■ ENTRIES SHOWN

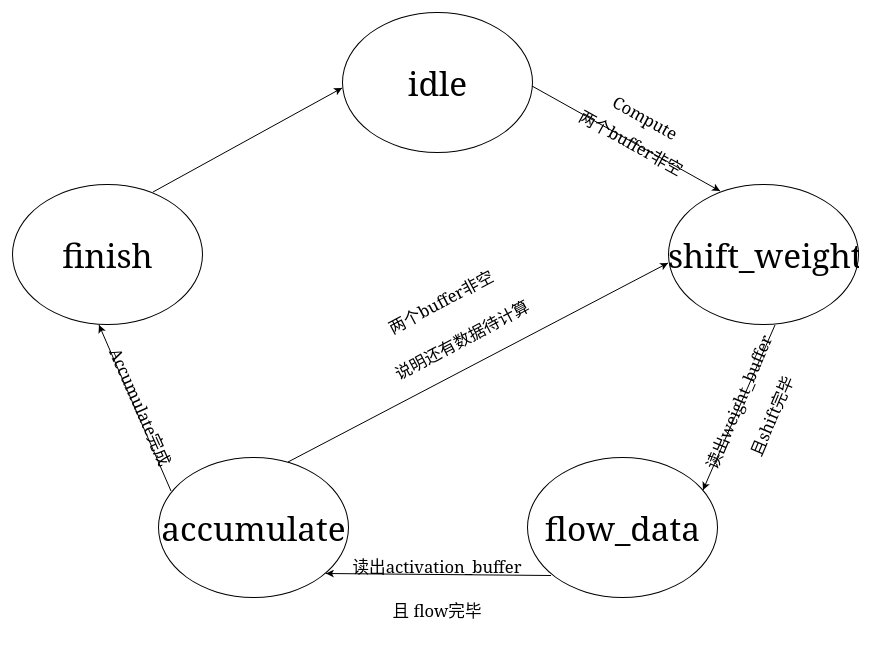
<!DOCTYPE html>
<html lang="zh-CN">
<head>
<meta charset="utf-8">
<title>State machine diagram</title>
<style>
:root {
  --paper: #ffffff;
  --ink: #000000;
  --state-size: 33.4px;
  --label-size: 16.6px;
}
* { box-sizing: border-box; }
body { margin: 0; background: var(--paper); overflow: hidden; }
.diagram {
  position: relative;
  width: 871px;
  height: 657px;
  overflow: hidden;
  background: var(--paper);
  color: var(--ink);
  font-family: "Noto Serif", "Noto Sans CJK SC", serif;
}
.transitions { position: absolute; inset: 0; }
.transitions line { stroke: var(--ink); stroke-width: 1; marker-end: url(#arrow); }
.arrowhead { fill: var(--ink); }
.state {
  position: absolute;
  left: var(--x);
  top: var(--y);
  width: 191px;
  height: 141px;
  border: 1px solid var(--ink);
  border-radius: 50%;
  display: flex;
  align-items: center;
  justify-content: center;
  font-size: var(--state-size);
  line-height: 46px;
  white-space: nowrap;
}
.state .clipped { flex: none; width: 191px; overflow: hidden; }
.label {
  position: absolute;
  left: var(--x);
  top: var(--y);
  transform: translate(-50%, -50%) rotate(var(--turn, 0deg));
  font-size: var(--label-size);
  line-height: 24px;
  white-space: nowrap;
}
</style>
</head>
<body>
<main class="diagram">
  <svg class="transitions" width="871" height="657" viewBox="0 0 871 657" aria-hidden="true">
    <defs>
      <marker id="arrow" markerUnits="userSpaceOnUse" markerWidth="8" markerHeight="8" refX="8" refY="4" orient="auto">
        <path class="arrowhead" d="M0 0 8 4 0 8 2 4Z"/>
      </marker>
    </defs>
    <line x1="532" y1="86" x2="720" y2="191"/>
    <line x1="775" y1="325" x2="703" y2="490"/>
    <line x1="551" y1="575.5" x2="326" y2="573.5"/>
    <line x1="288" y1="462" x2="668" y2="263"/>
    <line x1="171" y1="491" x2="99" y2="325"/>
    <line x1="153" y1="192" x2="342" y2="88"/>
  </svg>

  <div class="state" style="--x:342px;--y:12px"><span>idle</span></div>
  <div class="state" style="--x:668px;--y:184px"><span class="clipped">shift_weight</span></div>
  <div class="state" style="--x:527px;--y:457px"><span>flow_data</span></div>
  <div class="state" style="--x:158px;--y:457px"><span>accumulate</span></div>
  <div class="state" style="--x:12px;--y:184px"><span>finish</span></div>

  <span class="label" style="--x:645px;--y:118px;--turn:29deg">Compute</span>
  <span class="label" style="--x:631px;--y:143px;--turn:29deg">两个buffer非空</span>
  <span class="label" style="--x:441px;--y:302px;--turn:-28deg">两个buffer非空</span>
  <span class="label" style="--x:462px;--y:340px;--turn:-28deg">说明还有数据待计算</span>
  <span class="label" style="--x:739px;--y:402px;--turn:-67deg">读出weight_buffer</span>
  <span class="label" style="--x:772px;--y:416px;--turn:-67deg">且shift完毕</span>
  <span class="label" style="--x:437px;--y:567px">读出activation_buffer</span>
  <span class="label" style="--x:437px;--y:611px">且 flow完毕</span>
  <span class="label" style="--x:140px;--y:407px;--turn:66deg">Accumulate完成</span>
</main>
</body>
</html>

■ TASK STATEMENT
Repeat every entry above precisely, leaving each picture out.

■ YOUR RESPONSE
<!DOCTYPE html>
<html lang="zh-CN">
<head>
<meta charset="utf-8">
<title>State machine diagram</title>
<style>
:root {
  --paper: #ffffff;
  --ink: #000000;
  --state-size: 33.4px;
  --label-size: 16.6px;
}
* { box-sizing: border-box; }
body { margin: 0; background: var(--paper); overflow: hidden; }
.diagram {
  position: relative;
  width: 871px;
  height: 657px;
  overflow: hidden;
  background: var(--paper);
  color: var(--ink);
  font-family: "Noto Serif", "Noto Sans CJK SC", serif;
}
.transitions { position: absolute; inset: 0; }
.transitions line { stroke: var(--ink); stroke-width: 1; marker-end: url(#arrow); }
.arrowhead { fill: var(--ink); }
.state {
  position: absolute;
  left: var(--x);
  top: var(--y);
  width: 191px;
  height: 141px;
  border: 1px solid var(--ink);
  border-radius: 50%;
  display: flex;
  align-items: center;
  justify-content: center;
  font-size: var(--state-size);
  line-height: 46px;
  white-space: nowrap;
}
.state .clipped { flex: none; width: 191px; overflow: hidden; }
.label {
  position: absolute;
  left: var(--x);
  top: var(--y);
  transform: translate(-50%, -50%) rotate(var(--turn, 0deg));
  font-size: var(--label-size);
  line-height: 24px;
  white-space: nowrap;
}
</style>
</head>
<body>
<main class="diagram">
  <svg class="transitions" width="871" height="657" viewBox="0 0 871 657" aria-hidden="true">
    <defs>
      <marker id="arrow" markerUnits="userSpaceOnUse" markerWidth="8" markerHeight="8" refX="8" refY="4" orient="auto">
        <path class="arrowhead" d="M0 0 8 4 0 8 2 4Z"/>
      </marker>
    </defs>
    <line x1="532" y1="86" x2="720" y2="191"/>
    <line x1="775" y1="325" x2="703" y2="490"/>
    <line x1="551" y1="575.5" x2="326" y2="573.5"/>
    <line x1="288" y1="462" x2="668" y2="263"/>
    <line x1="171" y1="491" x2="99" y2="325"/>
    <line x1="153" y1="192" x2="342" y2="88"/>
  </svg>

  <div class="state" style="--x:342px;--y:12px"><span>idle</span></div>
  <div class="state" style="--x:668px;--y:184px"><span class="clipped">shift_weight</span></div>
  <div class="state" style="--x:527px;--y:457px"><span>flow_data</span></div>
  <div class="state" style="--x:158px;--y:457px"><span>accumulate</span></div>
  <div class="state" style="--x:12px;--y:184px"><span>finish</span></div>

  <span class="label" style="--x:645px;--y:118px;--turn:29deg">Compute</span>
  <span class="label" style="--x:631px;--y:143px;--turn:29deg">两个buffer非空</span>
  <span class="label" style="--x:441px;--y:302px;--turn:-28deg">两个buffer非空</span>
  <span class="label" style="--x:462px;--y:340px;--turn:-28deg">说明还有数据待计算</span>
  <span class="label" style="--x:739px;--y:402px;--turn:-67deg">读出weight_buffer</span>
  <span class="label" style="--x:772px;--y:416px;--turn:-67deg">且shift完毕</span>
  <span class="label" style="--x:437px;--y:567px">读出activation_buffer</span>
  <span class="label" style="--x:437px;--y:611px">且 flow完毕</span>
  <span class="label" style="--x:140px;--y:407px;--turn:66deg">Accumulate完成</span>
</main>
</body>
</html>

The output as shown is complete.